BEGIN Record extracts

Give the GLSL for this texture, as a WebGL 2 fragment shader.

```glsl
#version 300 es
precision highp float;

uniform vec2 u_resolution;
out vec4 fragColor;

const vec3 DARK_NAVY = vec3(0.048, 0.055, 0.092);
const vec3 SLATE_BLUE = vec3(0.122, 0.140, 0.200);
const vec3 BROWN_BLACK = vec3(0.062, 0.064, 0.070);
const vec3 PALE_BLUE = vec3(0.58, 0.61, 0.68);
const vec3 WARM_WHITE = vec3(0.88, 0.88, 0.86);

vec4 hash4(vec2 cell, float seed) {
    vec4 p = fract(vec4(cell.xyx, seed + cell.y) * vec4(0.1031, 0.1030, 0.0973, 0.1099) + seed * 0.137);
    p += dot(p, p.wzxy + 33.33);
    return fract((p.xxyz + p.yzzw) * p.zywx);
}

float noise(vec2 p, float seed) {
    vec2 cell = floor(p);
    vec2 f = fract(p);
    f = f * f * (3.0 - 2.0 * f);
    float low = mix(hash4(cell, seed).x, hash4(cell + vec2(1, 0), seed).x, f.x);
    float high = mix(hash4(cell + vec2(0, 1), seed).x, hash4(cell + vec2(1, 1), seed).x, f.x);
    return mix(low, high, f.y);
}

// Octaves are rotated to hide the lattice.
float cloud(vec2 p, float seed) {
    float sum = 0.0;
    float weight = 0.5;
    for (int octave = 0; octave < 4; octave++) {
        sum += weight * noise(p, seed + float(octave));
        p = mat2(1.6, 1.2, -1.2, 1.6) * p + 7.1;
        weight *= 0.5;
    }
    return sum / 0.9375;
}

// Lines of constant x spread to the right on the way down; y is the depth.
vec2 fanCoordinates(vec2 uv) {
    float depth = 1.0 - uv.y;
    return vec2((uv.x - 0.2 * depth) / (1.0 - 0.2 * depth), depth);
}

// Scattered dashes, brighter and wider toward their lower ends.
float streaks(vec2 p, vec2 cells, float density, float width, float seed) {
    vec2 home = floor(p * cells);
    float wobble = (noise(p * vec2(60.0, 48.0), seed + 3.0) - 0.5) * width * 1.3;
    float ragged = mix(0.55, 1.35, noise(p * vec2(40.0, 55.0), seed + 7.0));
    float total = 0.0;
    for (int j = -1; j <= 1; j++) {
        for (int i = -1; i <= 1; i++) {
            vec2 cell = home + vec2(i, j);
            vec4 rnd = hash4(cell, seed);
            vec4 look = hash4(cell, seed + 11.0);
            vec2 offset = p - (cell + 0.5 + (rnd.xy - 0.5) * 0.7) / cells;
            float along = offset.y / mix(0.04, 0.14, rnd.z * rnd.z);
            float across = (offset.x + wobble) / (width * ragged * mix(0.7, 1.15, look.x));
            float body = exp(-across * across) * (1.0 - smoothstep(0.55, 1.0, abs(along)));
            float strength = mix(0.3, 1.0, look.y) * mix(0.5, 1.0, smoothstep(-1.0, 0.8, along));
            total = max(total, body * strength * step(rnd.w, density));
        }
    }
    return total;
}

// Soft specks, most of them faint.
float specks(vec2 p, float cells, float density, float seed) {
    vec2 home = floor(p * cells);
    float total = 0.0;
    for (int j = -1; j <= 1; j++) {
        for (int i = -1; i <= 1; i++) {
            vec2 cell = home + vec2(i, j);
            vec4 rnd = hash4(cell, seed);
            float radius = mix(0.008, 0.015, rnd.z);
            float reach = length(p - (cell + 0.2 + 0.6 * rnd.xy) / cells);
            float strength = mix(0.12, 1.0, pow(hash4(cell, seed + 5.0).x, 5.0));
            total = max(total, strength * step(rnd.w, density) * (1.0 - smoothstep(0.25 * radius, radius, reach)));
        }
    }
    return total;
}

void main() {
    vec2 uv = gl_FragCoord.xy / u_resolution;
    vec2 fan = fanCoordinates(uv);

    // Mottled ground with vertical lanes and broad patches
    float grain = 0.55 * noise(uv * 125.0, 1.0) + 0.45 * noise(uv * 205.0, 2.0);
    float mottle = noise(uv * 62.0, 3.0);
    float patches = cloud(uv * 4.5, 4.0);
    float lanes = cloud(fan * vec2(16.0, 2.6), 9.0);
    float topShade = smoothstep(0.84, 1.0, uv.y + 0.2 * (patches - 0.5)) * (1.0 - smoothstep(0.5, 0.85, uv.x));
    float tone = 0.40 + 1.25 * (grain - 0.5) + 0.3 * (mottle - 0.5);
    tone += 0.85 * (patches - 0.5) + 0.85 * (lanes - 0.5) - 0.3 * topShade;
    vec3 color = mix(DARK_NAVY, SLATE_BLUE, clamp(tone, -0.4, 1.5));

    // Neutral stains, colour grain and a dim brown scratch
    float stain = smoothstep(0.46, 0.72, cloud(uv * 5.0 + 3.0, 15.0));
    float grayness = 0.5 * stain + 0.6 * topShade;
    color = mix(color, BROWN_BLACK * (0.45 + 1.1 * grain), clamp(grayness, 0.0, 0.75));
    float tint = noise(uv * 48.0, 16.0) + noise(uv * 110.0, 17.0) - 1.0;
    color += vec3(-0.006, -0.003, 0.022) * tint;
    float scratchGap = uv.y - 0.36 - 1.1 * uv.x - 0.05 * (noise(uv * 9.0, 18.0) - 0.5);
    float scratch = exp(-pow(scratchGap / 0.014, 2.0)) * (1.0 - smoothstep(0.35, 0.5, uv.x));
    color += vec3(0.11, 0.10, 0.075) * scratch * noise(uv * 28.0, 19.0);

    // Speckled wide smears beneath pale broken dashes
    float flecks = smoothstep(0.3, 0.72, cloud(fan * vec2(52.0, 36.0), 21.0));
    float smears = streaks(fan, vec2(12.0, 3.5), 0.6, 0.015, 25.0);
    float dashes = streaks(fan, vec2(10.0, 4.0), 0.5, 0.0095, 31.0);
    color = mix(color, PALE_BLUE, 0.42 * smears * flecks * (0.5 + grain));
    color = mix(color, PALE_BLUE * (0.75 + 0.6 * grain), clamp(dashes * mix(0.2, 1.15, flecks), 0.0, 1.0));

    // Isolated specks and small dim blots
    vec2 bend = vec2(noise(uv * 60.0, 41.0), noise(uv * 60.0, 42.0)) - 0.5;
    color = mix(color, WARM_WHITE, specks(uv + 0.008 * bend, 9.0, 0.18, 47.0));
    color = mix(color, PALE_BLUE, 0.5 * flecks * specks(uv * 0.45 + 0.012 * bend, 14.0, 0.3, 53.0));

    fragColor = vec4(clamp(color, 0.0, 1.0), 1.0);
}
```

END Record extracts

▶ _Task requirements_:
Set the data down once more, exactly as it stands.

▶ _Response area_:
Give the GLSL for this texture, as a WebGL 2 fragment shader.

```glsl
#version 300 es
precision highp float;

uniform vec2 u_resolution;
out vec4 fragColor;

const vec3 DARK_NAVY = vec3(0.048, 0.055, 0.092);
const vec3 SLATE_BLUE = vec3(0.122, 0.140, 0.200);
const vec3 BROWN_BLACK = vec3(0.062, 0.064, 0.070);
const vec3 PALE_BLUE = vec3(0.58, 0.61, 0.68);
const vec3 WARM_WHITE = vec3(0.88, 0.88, 0.86);

vec4 hash4(vec2 cell, float seed) {
    vec4 p = fract(vec4(cell.xyx, seed + cell.y) * vec4(0.1031, 0.1030, 0.0973, 0.1099) + seed * 0.137);
    p += dot(p, p.wzxy + 33.33);
    return fract((p.xxyz + p.yzzw) * p.zywx);
}

float noise(vec2 p, float seed) {
    vec2 cell = floor(p);
    vec2 f = fract(p);
    f = f * f * (3.0 - 2.0 * f);
    float low = mix(hash4(cell, seed).x, hash4(cell + vec2(1, 0), seed).x, f.x);
    float high = mix(hash4(cell + vec2(0, 1), seed).x, hash4(cell + vec2(1, 1), seed).x, f.x);
    return mix(low, high, f.y);
}

// Octaves are rotated to hide the lattice.
float cloud(vec2 p, float seed) {
    float sum = 0.0;
    float weight = 0.5;
    for (int octave = 0; octave < 4; octave++) {
        sum += weight * noise(p, seed + float(octave));
        p = mat2(1.6, 1.2, -1.2, 1.6) * p + 7.1;
        weight *= 0.5;
    }
    return sum / 0.9375;
}

// Lines of constant x spread to the right on the way down; y is the depth.
vec2 fanCoordinates(vec2 uv) {
    float depth = 1.0 - uv.y;
    return vec2((uv.x - 0.2 * depth) / (1.0 - 0.2 * depth), depth);
}

// Scattered dashes, brighter and wider toward their lower ends.
float streaks(vec2 p, vec2 cells, float density, float width, float seed) {
    vec2 home = floor(p * cells);
    float wobble = (noise(p * vec2(60.0, 48.0), seed + 3.0) - 0.5) * width * 1.3;
    float ragged = mix(0.55, 1.35, noise(p * vec2(40.0, 55.0), seed + 7.0));
    float total = 0.0;
    for (int j = -1; j <= 1; j++) {
        for (int i = -1; i <= 1; i++) {
            vec2 cell = home + vec2(i, j);
            vec4 rnd = hash4(cell, seed);
            vec4 look = hash4(cell, seed + 11.0);
            vec2 offset = p - (cell + 0.5 + (rnd.xy - 0.5) * 0.7) / cells;
            float along = offset.y / mix(0.04, 0.14, rnd.z * rnd.z);
            float across = (offset.x + wobble) / (width * ragged * mix(0.7, 1.15, look.x));
            float body = exp(-across * across) * (1.0 - smoothstep(0.55, 1.0, abs(along)));
            float strength = mix(0.3, 1.0, look.y) * mix(0.5, 1.0, smoothstep(-1.0, 0.8, along));
            total = max(total, body * strength * step(rnd.w, density));
        }
    }
    return total;
}

// Soft specks, most of them faint.
float specks(vec2 p, float cells, float density, float seed) {
    vec2 home = floor(p * cells);
    float total = 0.0;
    for (int j = -1; j <= 1; j++) {
        for (int i = -1; i <= 1; i++) {
            vec2 cell = home + vec2(i, j);
            vec4 rnd = hash4(cell, seed);
            float radius = mix(0.008, 0.015, rnd.z);
            float reach = length(p - (cell + 0.2 + 0.6 * rnd.xy) / cells);
            float strength = mix(0.12, 1.0, pow(hash4(cell, seed + 5.0).x, 5.0));
            total = max(total, strength * step(rnd.w, density) * (1.0 - smoothstep(0.25 * radius, radius, reach)));
        }
    }
    return total;
}

void main() {
    vec2 uv = gl_FragCoord.xy / u_resolution;
    vec2 fan = fanCoordinates(uv);

    // Mottled ground with vertical lanes and broad patches
    float grain = 0.55 * noise(uv * 125.0, 1.0) + 0.45 * noise(uv * 205.0, 2.0);
    float mottle = noise(uv * 62.0, 3.0);
    float patches = cloud(uv * 4.5, 4.0);
    float lanes = cloud(fan * vec2(16.0, 2.6), 9.0);
    float topShade = smoothstep(0.84, 1.0, uv.y + 0.2 * (patches - 0.5)) * (1.0 - smoothstep(0.5, 0.85, uv.x));
    float tone = 0.40 + 1.25 * (grain - 0.5) + 0.3 * (mottle - 0.5);
    tone += 0.85 * (patches - 0.5) + 0.85 * (lanes - 0.5) - 0.3 * topShade;
    vec3 color = mix(DARK_NAVY, SLATE_BLUE, clamp(tone, -0.4, 1.5));

    // Neutral stains, colour grain and a dim brown scratch
    float stain = smoothstep(0.46, 0.72, cloud(uv * 5.0 + 3.0, 15.0));
    float grayness = 0.5 * stain + 0.6 * topShade;
    color = mix(color, BROWN_BLACK * (0.45 + 1.1 * grain), clamp(grayness, 0.0, 0.75));
    float tint = noise(uv * 48.0, 16.0) + noise(uv * 110.0, 17.0) - 1.0;
    color += vec3(-0.006, -0.003, 0.022) * tint;
    float scratchGap = uv.y - 0.36 - 1.1 * uv.x - 0.05 * (noise(uv * 9.0, 18.0) - 0.5);
    float scratch = exp(-pow(scratchGap / 0.014, 2.0)) * (1.0 - smoothstep(0.35, 0.5, uv.x));
    color += vec3(0.11, 0.10, 0.075) * scratch * noise(uv * 28.0, 19.0);

    // Speckled wide smears beneath pale broken dashes
    float flecks = smoothstep(0.3, 0.72, cloud(fan * vec2(52.0, 36.0), 21.0));
    float smears = streaks(fan, vec2(12.0, 3.5), 0.6, 0.015, 25.0);
    float dashes = streaks(fan, vec2(10.0, 4.0), 0.5, 0.0095, 31.0);
    color = mix(color, PALE_BLUE, 0.42 * smears * flecks * (0.5 + grain));
    color = mix(color, PALE_BLUE * (0.75 + 0.6 * grain), clamp(dashes * mix(0.2, 1.15, flecks), 0.0, 1.0));

    // Isolated specks and small dim blots
    vec2 bend = vec2(noise(uv * 60.0, 41.0), noise(uv * 60.0, 42.0)) - 0.5;
    color = mix(color, WARM_WHITE, specks(uv + 0.008 * bend, 9.0, 0.18, 47.0));
    color = mix(color, PALE_BLUE, 0.5 * flecks * specks(uv * 0.45 + 0.012 * bend, 14.0, 0.3, 53.0));

    fragColor = vec4(clamp(color, 0.0, 1.0), 1.0);
}
```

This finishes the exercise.